Severe acute respiratory syndrome coronavirus 2 (SARS-CoV-2) has infected half a billion people, including vulnerable populations such as cancer patients. While increasing evidence supports the persistence of SARS-CoV-2 months after a negative nasopharyngeal swab test, the effects on long-term immune memory and cancer treatment are unclear. In this report, we examined post-COVID-19 tissue-localized immune responses in a hepatocellular carcinoma (HCC) patient and a colorectal cancer (CRC) patient. Using spatial whole-transcriptomic analysis, we demonstrated spatial profiles consistent with a lymphocyte-associated SARS-CoV-2 response (based on two public COVID-19 gene sets) in the tumors and adjacent normal tissues, despite intra-tumor heterogeneity. The use of RNAscope and multiplex immunohistochemistry revealed that the spatial localization of B cells was significantly associated with lymphocyte-associated SARS-CoV-2 responses within the spatial transcriptomic (ST) niches showing the highest levels of virus. Furthermore, single-cell RNA sequencing data obtained from previous (CRC) or new (HCC) ex vivo stimulation experiments showed that patient-specific SARS-CoV-2 memory B cells were the main contributors to this positive association. Finally, we evaluated the spatial associations between SARS-CoV-2-induced immunological effects and immunotherapy-related anti-tumor immune responses. Immuno-predictive scores (IMPRES) revealed consistent positive spatial correlations between T cells/cytotoxic lymphocytes and the predicted immune checkpoint blockade (ICB) response, particularly in the HCC tissues. However, the positive spatial correlation between B cells and IMPRES score was restricted to the high-virus ST niche. In addition, tumor immune dysfunction and exclusion (TIDE) analysis revealed marked T cell dysfunction and inflammation, alongside low T cell exclusion and M2 tumor-associated macrophage infiltration. Our results provide in situ evidence of SARS-CoV-2-generated persistent immunological memory, which could not only provide tissue protection against reinfection but may also modulate the tumor microenvironment, favoring ICB responsiveness. As the number of cancer patients with COVID-19 comorbidity continues to rise, improved understanding of the long-term immune response induced by SARS-CoV-2 and its impact on cancer treatment is much needed.
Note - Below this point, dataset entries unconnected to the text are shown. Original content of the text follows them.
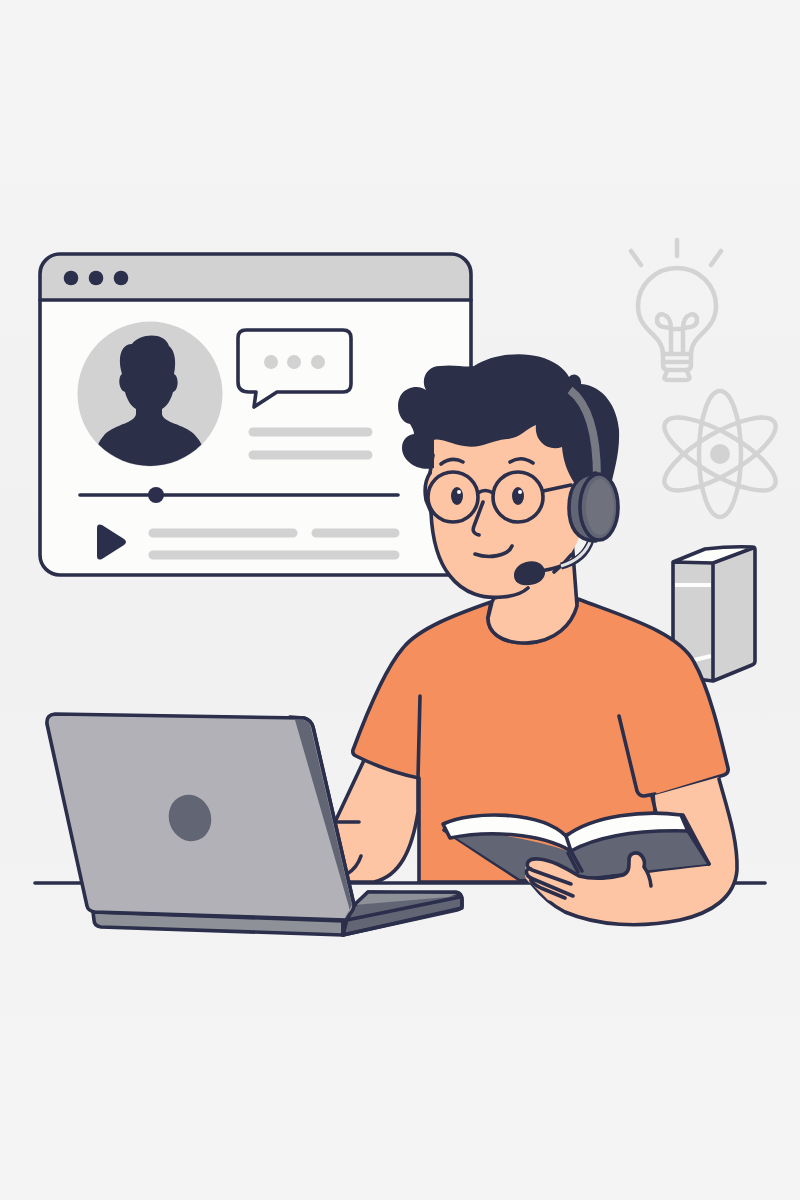
<!DOCTYPE html>
<html lang="en">
<head>
<meta charset="utf-8">
<title>Online learning illustration</title>
<style>
:root {
  --paper: #f3f3f3;
  --ink: #2b2f4b;
  --hair: #2b2f48;
  --panel: #fcfcfa;
  --grey: #d2d2d3;
  --faint: #d3d3d4;
  --skin: #fdc5a3;
  --shirt: #f68f5e;
  --steel: #b2b1b7;
  --steel-mid: #8f9199;
  --slate: #626674;
  --white: #fdfdfb;
}
html, body { margin: 0; height: 100%; overflow: hidden; background: var(--paper); }
.scene { display: block; width: 800px; height: 1200px; }
.outline { stroke: var(--ink); stroke-width: 3.6; stroke-linecap: round; stroke-linejoin: round; }
.line { fill: none; }
.ink { fill: var(--ink); }
.hair { fill: var(--hair); }
.panel { fill: var(--panel); }
.grey { fill: var(--grey); }
.skin { fill: var(--skin); }
.shirt { fill: var(--shirt); }
.steel { fill: var(--steel); }
.steel-mid { fill: var(--steel-mid); }
.slate { fill: var(--slate); }
.white { fill: var(--white); }
.faint { fill: none; stroke: var(--faint); stroke-width: 4.5; stroke-linecap: round; stroke-linejoin: round; }
.text-bars { stroke: var(--grey); stroke-width: 9; stroke-linecap: round; }
</style>
</head>
<body>
<svg class="scene" viewBox="0 0 800 1200" role="img" aria-label="Student with glasses and headset reading a book at a laptop, with a video lesson window behind">
  <defs>
    <clipPath id="avatar-clip"><circle cx="150" cy="394" r="72"/></clipPath>
    <ellipse id="orbit" cx="720" cy="454" rx="21" ry="63"/>
    <linearGradient id="backdrop" x1="0" y1="0" x2="0" y2="1">
      <stop offset="0" stop-color="#f4f4f4"/>
      <stop offset=".5" stop-color="#f1f1f1"/>
      <stop offset="1" stop-color="#f4f4f4"/>
    </linearGradient>
  </defs>

  <rect width="800" height="1200" fill="url(#backdrop)"/>

  <g id="lesson-window">
    <rect class="panel" x="40" y="254" width="431" height="321" rx="20"/>
    <path class="grey" d="M40 300V274Q40 254 60 254H451Q471 254 471 274V300Z"/>
    <path class="outline line" d="M40 300H471"/>
    <rect class="outline line" x="40" y="254" width="431" height="321" rx="20"/>
    <g class="ink">
      <circle cx="71" cy="278" r="7.3"/>
      <circle cx="96" cy="278" r="7.3"/>
      <circle cx="121" cy="278" r="7.3"/>
    </g>
    <g id="avatar">
      <circle class="grey" cx="150" cy="394" r="72.5"/>
      <path class="hair" clip-path="url(#avatar-clip)" d="M122 374C117 358 121 344 132 344C139 334 164 331 169 346C176 352 176 364 174 374C179 376 179 390 173 392C171 400 167 406 162 409V414C163 423 184 424 194 434Q206 446 210 470H90Q94 446 105 434C116 424 135 423 136 414V409C131 406 127 400 125 392C118 390 118 376 122 374Z"/>
    </g>
    <g id="speech-bubble">
      <path class="outline panel" d="M246 330H343Q351 330 351 338V384Q351 392 343 392H277L254 407L256 392H249Q238 392 238 382V338Q238 330 246 330Z"/>
      <g class="grey">
        <circle cx="271" cy="362" r="7"/>
        <circle cx="294" cy="362" r="7"/>
        <circle cx="318" cy="362" r="7"/>
      </g>
    </g>
    <path class="text-bars" d="M253 432H368M253 455H368M153 533H293M316 533H395M153 555H395"/>
    <path class="outline line" d="M80 495H398"/>
    <circle class="ink" cx="156" cy="495" r="8"/>
    <path class="ink" d="M97 528Q97 523 102 525L124 539Q128 542 124 545L102 559Q97 561 97 556Z"/>
  </g>

  <g id="light-bulb" class="faint">
    <path d="M663 354C663 334 638 332 638 306A39 38 0 0 1 716 306C716 332 691 334 691 354Z"/>
    <path d="M663 354V365Q663 370 668 370H686Q691 370 691 365V354M664 362H690M667 371L665 376Q663 380 668 380H685Q691 380 689 376L687 371"/>
    <path d="M671 353V329C671 326 657 330 657 320C657 311 671 312 671 329H683C683 312 697 311 697 320C697 330 683 326 683 329V353"/>
    <path d="M677 240V256M631 251L641 265M721 251L711 265"/>
  </g>

  <g id="atom">
    <g class="faint">
      <use href="#orbit"/>
      <use href="#orbit" transform="rotate(60 720 454)"/>
      <use href="#orbit" transform="rotate(-60 720 454)"/>
    </g>
    <circle class="grey" cx="720" cy="454" r="10"/>
  </g>

  <g id="standing-book">
    <path class="grey" d="M673 562L713 563V681L673 676Z"/>
    <path class="grey" d="M713 563L755 548V664L713 681Z"/>
    <path class="white" d="M673 562L705 549L755 548L713 563Z"/>
    <path d="M675 585H711M690 661L711 656" fill="none" stroke="#fdfdfb" stroke-width="4"/>
    <path class="outline line" d="M673 562L705 549Q730 546 753 547Q755 547 755 550V661Q755 664 752 665L713 681L673 676ZL713 563L753 548M713 563V681"/>
  </g>

  <path id="desk-edge" class="outline line" d="M35 883H765"/>

  <g id="student">
    <path id="typing-arm" class="outline skin" d="M366 756L334 824L345 882H374C400 876 412 850 418 812V770Z"/>
    <path class="outline line" d="M333 822H359M361 856Q357 868 347 874"/>

    <path id="neck" class="skin" d="M494 580L492 600L488 618Q492 643 532 643Q566 640 577 606L572 540H494Z"/>

    <g id="shirt">
      <path class="outline shirt" d="M491 602C457 614 419 628 403 648C384 670 366 715 353 750Q352 754 356 756Q388 772 419 778V882H655V796L724 775Q729 773 728 768C721 739 710 690 694 662C678 632 625 617 578 599C572 623 556 642 526 643C497 643 488 630 488 617Z"/>
      <path class="outline line" d="M420 696L418 778M619 716L637 791Q639 796 644 796L655 794"/>
    </g>
    <path class="outline skin" d="M494 598L492 602L488 618C488 632 500 643 526 643C556 642 572 624 577 606L572 540L520 592Z"/>

    <g id="head">
      <path class="skin" d="M432 440L429 473Q423 484 427 502L431 512C432 536 437 560 450 576C464 594 490 602 515 595C546 586 570 560 578 540L590 500L580 420H440Z"/>
      <path class="outline line" d="M433 455L430 473M431 512C432 536 437 560 450 576C464 594 484 599 502 597Q519 596 528 588M554 572Q564 564 571 555"/>
      <path class="outline line" d="M430 473Q423 484 426 500L431 512"/>
      <path id="hair" class="hair" d="M434 468C418 472 402 461 402 448C402 439 408 435 414 434C414 430 411 426 410 424C396 422 393 395 408 389C416 385 423 388 426 390C420 379 427 366 440 366C455 364 466 368 474 366C496 352 535 349 558 365Q566 371 569 377C575 371 582 377 581 384C604 386 617 407 619 430C620 454 614 470 610 490L575 484C567 472 563 460 562 447C548 452 534 441 536 425C525 429 521 438 507 439C488 441 482 449 464 446C450 444 441 438 434 440Z"/>
      <path class="outline line" d="M441 464Q452 456 463 462M510 462Q521 455 533 463" stroke-width="4"/>
      <g id="eyes">
        <ellipse class="ink" cx="457" cy="496" rx="6" ry="9"/>
        <ellipse class="ink" cx="518" cy="496" rx="6" ry="9"/>
        <circle class="white" cx="459" cy="492" r="2"/>
        <circle class="white" cx="520" cy="492" r="2"/>
      </g>
      <g id="glasses" class="outline line">
        <circle cx="453" cy="497" r="25"/>
        <circle cx="518" cy="497" r="25"/>
        <path d="M478 493Q485 488 493 493M543 491L571 485"/>
      </g>
      <path id="nose" class="outline line" d="M483 502L474 526Q471 533 479 535"/>
      <path id="smile" class="outline line" d="M475 554C489 559 508 556 512 546"/>
    </g>

    <g id="headset">
      <path d="M570 390C590 405 597 437 597 478" fill="none" stroke="#2b2f4b" stroke-width="13"/>
      <path d="M570 390C590 405 597 437 597 478" fill="none" stroke="#777a82" stroke-width="8"/>
      <path class="outline line" d="M590 539C584 558 566 567 541 571"/>
      <path d="M591 540C586 556 574 563 561 566" fill="none" stroke="#2b2f4b" stroke-width="7"/>
      <path d="M591 539C586 555 574 562 561 566" fill="none" stroke="#e3e3e5" stroke-width="3"/>
      <path class="outline slate" d="M596 473C575 475 569 489 569 508C569 527 577 541 596 541Z"/>
      <ellipse class="outline slate" cx="599" cy="507" rx="19" ry="33"/>
      <ellipse cx="600" cy="507" rx="14" ry="28" fill="#6f727d"/>
      <path class="hair" d="M526 562C538 559 546 566 545 574C543 583 533 586 523 585C510 583 511 566 526 562Z"/>
    </g>

    <path id="reading-arm" class="skin" d="M655 795L719 777C727 808 738 840 737 870C735 897 712 913 680 920C640 928 598 926 565 912Q547 903 531 882L526 864L652 850L656 812Z"/>
    <path class="outline line" d="M652 796L656 813M719 779C727 808 738 840 737 870C735 897 712 913 680 920C640 928 598 926 565 912Q547 903 532 884"/>

    <g id="open-book">
      <path class="outline slate" d="M444 830C475 850 500 868 520 879Q546 871 573 873L572 851L566 835L620 818L683 815L709 864C665 868 621 876 575 880L520 880Z"/>
      <path class="slate" d="M444 830Q510 832 568 851L574 850Q622 830 686 829L708 864L575 878L520 879Z"/>
      <path class="outline white" d="M443 824C473 810 541 811 566 836C594 815 645 810 681 815L688 831C651 830 604 833 571 851C540 833 489 830 450 838Z"/>
      <path class="outline line" d="M566 836L571 851L582 871M568 853L578 872M688 831L709 864"/>
    </g>

    <g id="holding-hand">
      <path class="skin" d="M526 864Q529 857 540 858C552 860 565 868 579 876C594 880 612 878 623 875C634 870 626 857 632 854C641 850 646 862 645 869L651 886L640 910H580L548 900L532 884Q524 880 525 873Z"/>
      <path class="outline line" d="M571 884L532 870C524 867 526 858 538 859C552 860 564 867 579 876C594 880 612 878 623 875C634 870 625 857 632 854C640 850 646 859 644 867Q650 875 651 886M573 896L533 879C523 875 526 867 531 869M565 898L541 888Q529 882 531 878"/>
    </g>
  </g>

  <g id="laptop">
    <path class="outline slate" d="M347 919L352 908L368 892L456 894Q462 894 462 900V908L343 935Z"/>
    <path class="steel-mid" d="M354 905L369 892L457 894L448 897Z"/>
    <path class="outline line" d="M347 920L460 897M353 906L368 892H456Q462 893 462 900V905Q462 909 457 910L343 935"/>
    <path class="outline steel-mid" d="M93 912L343 921V935L101 927Q94 926 94 920Z"/>
    <path class="outline slate" d="M290 717L304 718Q311 720 313 727L354 905L348 917L335 920Z"/>
    <path class="outline steel" d="M55 714L304 718Q311 720 313 727L354 905Q354 909 350 914L346 920L95 912Q88 911 87 906L47 724Q46 715 55 714Z"/>
    <path class="slate" d="M295 720L304 720Q310 722 311 728L352 905L345 918Q350 914 349 907Z"/>
    <path class="outline line" d="M343 921V935" stroke-width="4"/>
    <ellipse class="slate" cx="190" cy="818" rx="21" ry="23.5" transform="rotate(-20 190 818)"/>
  </g>
</svg>
</body>
</html>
Spatial Transcriptomics
case report
intra-tumor heterogeneity
spatial transcriptomics
tissue-localized immunity


Lau, Mai Chan
Yi, Yang
Goh, Denise
Cheung, Chun Chau Lawrence
Tan, Benedict
Lim, Jeffrey Chun Tatt
Joseph, Craig Ryan
Wee, Felicia
Lee, Justina Nadia
Lim, Xinru
Lim, Chun Jye
Leow, Wei Qiang
Lee, Jing Yi
Ng, Cedric Chuan Young
Bashiri, Hamed
Cheow, Peng Chung
Chan, Chun Yip
Koh, Ye Xin
Tan, Thuan Tong
Kalimuddin, Shirin
Tai, Wai Meng David
Ng, Jia Lin
Low, Jenny Guek-Hong
Lim, Tony Kiat Hon
Liu, Jin
Yeong, Joe Poh Sheng